The City of Portland is working on new plans for a community center. Two design options are being considered. Both design options include the same program elements, including: lap pool, leisure pool, meeting space, fitness rooms, wood floor studio, kitchen and a gymnasium. Both designs plan for underground parking. Portland Parks and Recreation are looking for feedback on the proposed plans.
Seattle architects and alums Scott Douglas and Ron van der Veen and (both Class of 1976) prefer Option C.
Douglas says, "Short of converting Wa-Hi back into an actual school, I support the Option C concept. While attempting to retro-fit large existing buildings with new unintended uses is often a major challenge, it can also lead to creative solutions significantly more interesting than a building designed from scratch. Additionally, Option C maintains the westerly view axis to and from the "front door" of the only stately facade of an otherwise non-descript brick building. Though I have exceptionally fond memories of my high school days, the old structure lacks the visual impact of many other Portland high schools of similar vintage. I say let's reinforce the positives!"
van der Veen adds, "My sense is that refurbishing WAHI to its original civic grandeur and reconnecting it to the urban fabric is best accomplished in the second scheme.
The first scheme gives the structure little breathing room and deemphasizes its civic presence in the neighborhood. It seems more like it is part an assembly of disparate structures than a coherent campus. The proposed new building does little in scale, form or detailing to reference it’s stoic elder.
In the second scheme the circular green acts a platonic foreground for the front façade, reinforcing its symmetry and ordered geometries. This scheme also calls attention to the grand formal front staircase by allowing its energy to dissipate all the way to 12th Avenue through a series of terraces. The choreography of the transition between 12th and the front door is now quite elegant and sophisticated.
The real question as we look towards the future of WAHI is how do we want it to be perceived for in the urban context. In scheme 1, the building is just another urban infill with no particular civic hierarchy, while the second scheme gives the structure a presence that begins to reestablish its historical importance."
Class of 1976 alum Matt Spathas thinks it would be great to include a 21st Century high school / learning environment - called Linus Pauling High - modeled after San Diego's High Tech High (a charter school) and a City library. Spathas says "Portland has a great opportunity to create much more than a community center - a place that can be used for a school by day and community center and library at nights and weekends.
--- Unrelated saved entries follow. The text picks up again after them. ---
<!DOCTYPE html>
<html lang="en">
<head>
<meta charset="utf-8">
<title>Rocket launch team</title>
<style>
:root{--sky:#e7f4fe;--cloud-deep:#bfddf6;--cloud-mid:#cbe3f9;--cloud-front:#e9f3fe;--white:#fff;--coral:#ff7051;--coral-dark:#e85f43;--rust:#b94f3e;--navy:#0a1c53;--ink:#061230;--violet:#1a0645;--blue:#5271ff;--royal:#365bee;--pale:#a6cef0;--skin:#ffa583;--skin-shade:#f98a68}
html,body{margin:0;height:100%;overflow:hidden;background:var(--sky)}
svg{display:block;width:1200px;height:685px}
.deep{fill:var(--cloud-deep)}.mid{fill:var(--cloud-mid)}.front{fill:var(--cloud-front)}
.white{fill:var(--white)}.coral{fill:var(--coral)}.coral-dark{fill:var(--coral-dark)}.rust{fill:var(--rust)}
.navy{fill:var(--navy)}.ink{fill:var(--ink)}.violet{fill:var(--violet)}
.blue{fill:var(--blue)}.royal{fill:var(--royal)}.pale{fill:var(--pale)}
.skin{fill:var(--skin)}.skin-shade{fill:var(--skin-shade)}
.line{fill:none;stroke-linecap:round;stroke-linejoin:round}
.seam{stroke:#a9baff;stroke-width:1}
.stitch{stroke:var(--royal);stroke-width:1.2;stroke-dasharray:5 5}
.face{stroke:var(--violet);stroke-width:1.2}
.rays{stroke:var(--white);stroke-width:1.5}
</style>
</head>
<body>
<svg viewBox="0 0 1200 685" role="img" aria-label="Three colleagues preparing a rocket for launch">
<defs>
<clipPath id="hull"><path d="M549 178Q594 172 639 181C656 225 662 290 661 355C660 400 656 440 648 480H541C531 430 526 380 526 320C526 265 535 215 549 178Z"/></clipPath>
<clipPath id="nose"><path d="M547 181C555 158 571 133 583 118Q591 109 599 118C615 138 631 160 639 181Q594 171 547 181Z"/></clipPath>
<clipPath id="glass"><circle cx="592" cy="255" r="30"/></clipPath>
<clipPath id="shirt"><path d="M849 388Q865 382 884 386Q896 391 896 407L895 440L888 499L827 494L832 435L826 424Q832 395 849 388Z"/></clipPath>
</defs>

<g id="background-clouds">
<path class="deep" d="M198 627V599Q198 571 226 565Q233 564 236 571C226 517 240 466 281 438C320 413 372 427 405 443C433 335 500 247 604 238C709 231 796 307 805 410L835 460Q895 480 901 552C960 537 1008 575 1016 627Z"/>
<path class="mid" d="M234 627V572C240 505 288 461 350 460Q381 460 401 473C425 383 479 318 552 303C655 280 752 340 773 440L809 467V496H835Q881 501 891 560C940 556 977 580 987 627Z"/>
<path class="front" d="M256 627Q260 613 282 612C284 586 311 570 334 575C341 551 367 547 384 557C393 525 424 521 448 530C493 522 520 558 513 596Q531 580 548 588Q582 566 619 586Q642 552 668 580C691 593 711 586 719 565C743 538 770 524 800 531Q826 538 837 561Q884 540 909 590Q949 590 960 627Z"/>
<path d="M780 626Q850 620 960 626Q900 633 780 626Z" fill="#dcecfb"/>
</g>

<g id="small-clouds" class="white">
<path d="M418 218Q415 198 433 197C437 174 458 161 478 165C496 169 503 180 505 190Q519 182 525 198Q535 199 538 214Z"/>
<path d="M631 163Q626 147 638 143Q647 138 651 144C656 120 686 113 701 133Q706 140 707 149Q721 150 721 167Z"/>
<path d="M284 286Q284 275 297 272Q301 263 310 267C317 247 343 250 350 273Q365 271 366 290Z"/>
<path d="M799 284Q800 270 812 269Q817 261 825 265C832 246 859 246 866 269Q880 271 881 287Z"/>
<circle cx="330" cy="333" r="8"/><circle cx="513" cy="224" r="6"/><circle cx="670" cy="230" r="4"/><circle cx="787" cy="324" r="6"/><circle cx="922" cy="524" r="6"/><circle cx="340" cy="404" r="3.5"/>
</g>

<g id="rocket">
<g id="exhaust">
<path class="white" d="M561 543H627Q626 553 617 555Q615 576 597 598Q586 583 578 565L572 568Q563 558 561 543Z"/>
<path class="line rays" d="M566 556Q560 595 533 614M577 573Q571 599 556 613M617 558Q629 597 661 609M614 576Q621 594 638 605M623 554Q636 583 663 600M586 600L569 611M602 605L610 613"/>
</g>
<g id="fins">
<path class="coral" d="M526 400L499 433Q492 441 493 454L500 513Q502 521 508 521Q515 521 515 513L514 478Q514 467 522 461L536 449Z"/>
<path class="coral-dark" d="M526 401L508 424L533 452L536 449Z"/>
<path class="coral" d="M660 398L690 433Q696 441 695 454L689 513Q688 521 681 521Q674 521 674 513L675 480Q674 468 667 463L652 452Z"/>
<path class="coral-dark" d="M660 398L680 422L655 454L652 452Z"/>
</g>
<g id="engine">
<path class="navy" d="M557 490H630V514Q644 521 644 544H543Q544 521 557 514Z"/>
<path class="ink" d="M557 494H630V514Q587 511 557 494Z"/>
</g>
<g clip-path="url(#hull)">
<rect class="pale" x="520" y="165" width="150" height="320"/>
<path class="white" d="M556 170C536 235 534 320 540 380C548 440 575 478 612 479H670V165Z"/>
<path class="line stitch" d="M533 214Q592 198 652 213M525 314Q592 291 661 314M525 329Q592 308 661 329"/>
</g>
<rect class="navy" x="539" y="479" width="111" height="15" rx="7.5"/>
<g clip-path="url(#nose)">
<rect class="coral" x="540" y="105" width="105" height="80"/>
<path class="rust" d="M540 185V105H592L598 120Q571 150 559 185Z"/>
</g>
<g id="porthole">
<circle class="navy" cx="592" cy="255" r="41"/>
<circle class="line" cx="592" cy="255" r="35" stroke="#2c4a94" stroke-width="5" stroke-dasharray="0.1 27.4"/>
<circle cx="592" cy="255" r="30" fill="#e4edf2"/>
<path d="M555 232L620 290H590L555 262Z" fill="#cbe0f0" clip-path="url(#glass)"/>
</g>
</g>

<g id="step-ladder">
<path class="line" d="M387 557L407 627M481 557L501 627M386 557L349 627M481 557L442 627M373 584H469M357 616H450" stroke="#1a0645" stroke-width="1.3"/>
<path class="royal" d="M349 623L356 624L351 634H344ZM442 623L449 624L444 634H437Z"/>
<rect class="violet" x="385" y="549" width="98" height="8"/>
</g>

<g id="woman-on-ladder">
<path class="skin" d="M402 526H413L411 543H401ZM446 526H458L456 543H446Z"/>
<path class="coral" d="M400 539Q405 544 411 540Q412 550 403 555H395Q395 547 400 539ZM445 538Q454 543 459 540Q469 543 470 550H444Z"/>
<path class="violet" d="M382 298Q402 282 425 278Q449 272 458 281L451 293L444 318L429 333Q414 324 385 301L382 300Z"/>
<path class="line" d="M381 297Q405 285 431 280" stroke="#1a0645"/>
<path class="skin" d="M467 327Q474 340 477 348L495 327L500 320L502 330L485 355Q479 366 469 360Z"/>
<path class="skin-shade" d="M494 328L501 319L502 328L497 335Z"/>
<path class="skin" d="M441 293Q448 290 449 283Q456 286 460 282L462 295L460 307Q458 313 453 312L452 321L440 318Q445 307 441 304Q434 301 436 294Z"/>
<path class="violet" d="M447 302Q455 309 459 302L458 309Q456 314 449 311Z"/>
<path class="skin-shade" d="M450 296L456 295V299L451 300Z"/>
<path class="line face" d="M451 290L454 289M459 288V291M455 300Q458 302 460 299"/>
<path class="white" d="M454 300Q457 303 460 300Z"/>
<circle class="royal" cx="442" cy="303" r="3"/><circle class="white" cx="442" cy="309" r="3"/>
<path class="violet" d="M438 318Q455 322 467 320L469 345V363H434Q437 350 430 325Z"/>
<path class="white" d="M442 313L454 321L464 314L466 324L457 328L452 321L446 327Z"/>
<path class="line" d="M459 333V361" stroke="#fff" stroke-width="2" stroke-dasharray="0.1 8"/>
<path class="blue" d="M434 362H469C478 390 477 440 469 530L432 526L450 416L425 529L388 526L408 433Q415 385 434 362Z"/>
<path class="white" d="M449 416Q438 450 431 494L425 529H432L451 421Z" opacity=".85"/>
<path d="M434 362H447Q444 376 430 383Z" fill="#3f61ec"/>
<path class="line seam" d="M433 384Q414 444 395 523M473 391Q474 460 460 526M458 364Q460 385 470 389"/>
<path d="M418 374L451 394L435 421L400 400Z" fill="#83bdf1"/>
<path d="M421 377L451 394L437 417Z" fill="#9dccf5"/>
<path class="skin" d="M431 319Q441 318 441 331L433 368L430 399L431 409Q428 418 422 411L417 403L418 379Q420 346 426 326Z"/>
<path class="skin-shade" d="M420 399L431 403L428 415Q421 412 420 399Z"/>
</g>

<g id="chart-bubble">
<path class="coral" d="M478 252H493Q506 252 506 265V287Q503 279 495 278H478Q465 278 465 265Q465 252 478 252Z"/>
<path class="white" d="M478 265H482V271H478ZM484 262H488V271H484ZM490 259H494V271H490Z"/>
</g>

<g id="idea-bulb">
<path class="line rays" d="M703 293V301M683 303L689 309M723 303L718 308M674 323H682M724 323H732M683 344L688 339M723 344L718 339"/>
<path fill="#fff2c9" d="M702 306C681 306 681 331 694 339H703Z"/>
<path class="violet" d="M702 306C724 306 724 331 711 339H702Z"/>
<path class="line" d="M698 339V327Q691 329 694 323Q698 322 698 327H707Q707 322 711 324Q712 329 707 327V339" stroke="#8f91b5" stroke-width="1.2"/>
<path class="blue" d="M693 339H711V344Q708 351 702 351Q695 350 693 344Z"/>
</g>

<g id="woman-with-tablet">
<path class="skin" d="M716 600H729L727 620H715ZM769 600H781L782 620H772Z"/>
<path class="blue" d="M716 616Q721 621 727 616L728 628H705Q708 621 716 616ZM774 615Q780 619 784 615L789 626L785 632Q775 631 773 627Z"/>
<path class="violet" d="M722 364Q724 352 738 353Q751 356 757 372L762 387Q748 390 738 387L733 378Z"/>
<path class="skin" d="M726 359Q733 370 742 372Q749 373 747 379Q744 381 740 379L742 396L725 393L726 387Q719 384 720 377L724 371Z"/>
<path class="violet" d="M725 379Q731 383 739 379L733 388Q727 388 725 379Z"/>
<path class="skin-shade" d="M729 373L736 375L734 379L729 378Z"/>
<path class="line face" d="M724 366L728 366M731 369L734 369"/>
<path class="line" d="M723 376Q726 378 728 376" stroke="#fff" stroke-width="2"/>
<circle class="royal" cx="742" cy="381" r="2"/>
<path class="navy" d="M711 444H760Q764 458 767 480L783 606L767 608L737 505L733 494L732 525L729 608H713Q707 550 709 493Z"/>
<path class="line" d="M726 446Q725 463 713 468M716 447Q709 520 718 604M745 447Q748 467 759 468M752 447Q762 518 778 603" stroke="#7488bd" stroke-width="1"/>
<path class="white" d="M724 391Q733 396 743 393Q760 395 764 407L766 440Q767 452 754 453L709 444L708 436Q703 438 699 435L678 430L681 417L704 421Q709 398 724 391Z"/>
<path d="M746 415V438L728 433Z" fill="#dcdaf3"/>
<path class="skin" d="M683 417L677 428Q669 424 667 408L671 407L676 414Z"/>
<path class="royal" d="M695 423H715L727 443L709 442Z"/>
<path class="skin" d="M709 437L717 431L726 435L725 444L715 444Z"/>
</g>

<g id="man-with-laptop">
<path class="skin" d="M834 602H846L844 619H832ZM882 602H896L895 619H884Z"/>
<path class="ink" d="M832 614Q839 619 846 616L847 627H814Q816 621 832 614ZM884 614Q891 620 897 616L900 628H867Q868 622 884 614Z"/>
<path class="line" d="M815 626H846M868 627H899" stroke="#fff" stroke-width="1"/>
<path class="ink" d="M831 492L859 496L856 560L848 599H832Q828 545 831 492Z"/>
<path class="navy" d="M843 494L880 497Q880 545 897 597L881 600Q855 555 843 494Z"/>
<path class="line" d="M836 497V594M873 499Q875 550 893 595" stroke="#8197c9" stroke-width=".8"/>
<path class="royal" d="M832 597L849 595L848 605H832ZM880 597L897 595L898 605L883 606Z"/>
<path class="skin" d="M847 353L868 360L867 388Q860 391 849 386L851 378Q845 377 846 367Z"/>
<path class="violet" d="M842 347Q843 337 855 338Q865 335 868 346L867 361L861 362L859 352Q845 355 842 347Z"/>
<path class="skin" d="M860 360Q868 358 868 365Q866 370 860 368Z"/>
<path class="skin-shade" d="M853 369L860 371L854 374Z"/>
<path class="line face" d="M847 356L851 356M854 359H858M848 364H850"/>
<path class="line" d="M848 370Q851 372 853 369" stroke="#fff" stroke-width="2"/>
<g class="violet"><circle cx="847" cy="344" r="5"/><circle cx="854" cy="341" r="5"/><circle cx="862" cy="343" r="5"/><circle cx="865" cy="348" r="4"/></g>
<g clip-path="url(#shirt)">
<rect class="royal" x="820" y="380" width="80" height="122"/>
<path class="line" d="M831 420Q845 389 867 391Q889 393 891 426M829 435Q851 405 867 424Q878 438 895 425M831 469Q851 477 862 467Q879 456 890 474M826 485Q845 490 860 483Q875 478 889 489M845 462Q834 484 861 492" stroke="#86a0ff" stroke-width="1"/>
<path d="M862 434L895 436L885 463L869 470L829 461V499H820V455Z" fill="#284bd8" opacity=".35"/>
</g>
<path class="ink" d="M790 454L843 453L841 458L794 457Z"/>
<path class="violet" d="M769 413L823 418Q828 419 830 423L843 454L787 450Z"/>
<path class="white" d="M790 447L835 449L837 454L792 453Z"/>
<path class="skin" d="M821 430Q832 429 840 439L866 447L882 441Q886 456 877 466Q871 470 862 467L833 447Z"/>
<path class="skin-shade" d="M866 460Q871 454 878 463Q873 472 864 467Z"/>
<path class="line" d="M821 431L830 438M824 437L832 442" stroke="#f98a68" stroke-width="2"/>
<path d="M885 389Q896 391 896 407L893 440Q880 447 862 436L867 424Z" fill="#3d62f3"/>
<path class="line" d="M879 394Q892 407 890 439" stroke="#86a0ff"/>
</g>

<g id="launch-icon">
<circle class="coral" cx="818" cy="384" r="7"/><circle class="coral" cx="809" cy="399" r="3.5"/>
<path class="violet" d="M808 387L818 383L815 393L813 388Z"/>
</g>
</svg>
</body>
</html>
This type of mixed campus would bridge generations for years to come and would serve as a model for cities of the future".
To learn more or offer your comments see Portland Parks and Recreation - Washington High School.